and his glory is above the heavens!
Who is like the Lord our God,
who is seated on high,
who looks far down
on the heavens and the earth?’ (Ps. 113:4–6)
What a God we have. What a God has us. He chose to stoop very low and to humble Himself very far for the sake of His wandering people in the wilderness. Even more, He chose to stoop and to humble Himself for us in His Son, Jesus Christ, and then to stoop as low as death: ‘he humbled himself by becoming obedient to the point of death, even death on a cross’ (Phil. 2:8).

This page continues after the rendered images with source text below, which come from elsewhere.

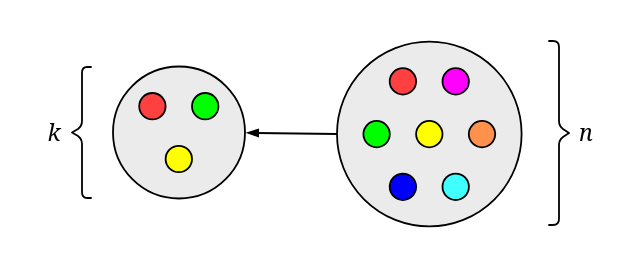
<!DOCTYPE html>
<html lang="en">
<head>
<meta charset="utf-8">
<title>Choosing k of n</title>
<style>
:root {
  --paper: #fff;
  --ink: #000;
  --set: #ebebeb;
  --red: #ff4040;
  --green: #00ff00;
  --yellow: #ffff00;
  --magenta: #ff00ff;
  --orange: #ff914d;
  --blue: #00f;
  --cyan: #40ffff;
}
html, body { margin: 0; overflow: hidden; background: var(--paper); }
.diagram { position: relative; width: 640px; height: 266px; overflow: hidden; }
.diagram svg { display: block; }
.outline { stroke: var(--ink); stroke-width: 1.8; }
.set { fill: var(--set); }
.brace { fill: none; stroke-linecap: round; stroke-linejoin: round; }
.red { fill: var(--red); }
.green { fill: var(--green); }
.yellow { fill: var(--yellow); }
.magenta { fill: var(--magenta); }
.orange { fill: var(--orange); }
.blue { fill: var(--blue); }
.cyan { fill: var(--cyan); }
.count {
  position: absolute;
  top: 117px;
  width: 30px;
  text-align: center;
  font: italic 23px/30px "Noto Serif", serif;
  color: var(--ink);
}
.count-k { left: 39px; }
.count-n { left: 571px; }
</style>
</head>
<body>
<main class="diagram">
  <svg width="640" height="266" viewBox="0 0 640 266" role="img" aria-label="A set of n coloured balls with an arrow to a set of k balls">
    <defs><circle id="ball" r="13.2"/></defs>

    <g class="outline brace">
      <path d="M91 67H87Q82 67 82 73V121Q82 126 78 129L72 132.5L78 136Q82 139 82 144V192Q82 198 87 198H91"/>
      <path d="M549 41H553Q559 41 559 47V121Q559 126 563 129L569 133L563 137Q559 140 559 145V219Q559 225 553 225H549"/>
    </g>

    <g class="outline">
      <circle class="set" cx="179" cy="132.5" r="66"/>
      <use href="#ball" class="red" x="152.4" y="106.2"/>
      <use href="#ball" class="green" x="205.2" y="106.2"/>
      <use href="#ball" class="yellow" x="178.8" y="159"/>
    </g>

    <g class="outline">
      <circle class="set" cx="429.3" cy="134" r="92.3"/>
      <use href="#ball" class="red" x="402.9" y="81.4"/>
      <use href="#ball" class="magenta" x="455.7" y="81.4"/>
      <use href="#ball" class="green" x="376.6" y="134.1"/>
      <use href="#ball" class="yellow" x="429.3" y="134.1"/>
      <use href="#ball" class="orange" x="482" y="134.1"/>
      <use href="#ball" class="blue" x="402.9" y="186.8"/>
      <use href="#ball" class="cyan" x="455.7" y="186.8"/>
    </g>

    <line class="outline" x1="337" y1="134" x2="256" y2="133"/>
    <polygon points="245.5,132.8 259,128.4 259,137.4"/>
  </svg>
  <span class="count count-k">k</span>
  <span class="count count-n">n</span>
</main>
</body>
</html>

The fact that the ark was the place of the Lord’s presence among His people brought great assurance to the people of God. This high, lofty, majestic, and resplendent King dwelt among His grumbling, complaining, bickering, and sinful people (Ex. 15:24; 16:2, 8, 9, 12; 17:2). Does that sound familiar? We, too, are grumbling, complaining, bickering, and sinful people. Thankfully, God is not far off in another land, but He is near to us who are sinners. The promise to the new-covenant believer is that the Lord is near to us by the power of the Holy Spirit, who dwells in us (1 Cor. 6:19), even as Jesus promised His helpful presence (John 14:16). The assurance His nearness brings was described by the prophet Isaiah much later in this history of salvation. Just as God accompanied Israel when they wandered in a wilderness, so, too, He was with them in the days of their restoration from exile. Thus, the prophet said, ‘In all their affliction he was afflicted’ (Isa. 63:9).”
– Daniel Hyde, God in Our Midst
“The historical manifestation of God’s love in Christ not only assures us of his love for us, but lays upon us the obligation to love one another. No-one who has been to the cross and seen God’s immeasurable and unmerited love displayed can go back to a life of selfishness. Indeed, the implication seems to be that our love should resemble his love: since God so loved, we also ought – in like manner and to a like degree of self-sacrifice – to love one another. Cf. 3:16, where the duty of Christian self-sacrifice is deduced from the self-sacrifice of Christ.”
– John Stott, The Letters of John, p.166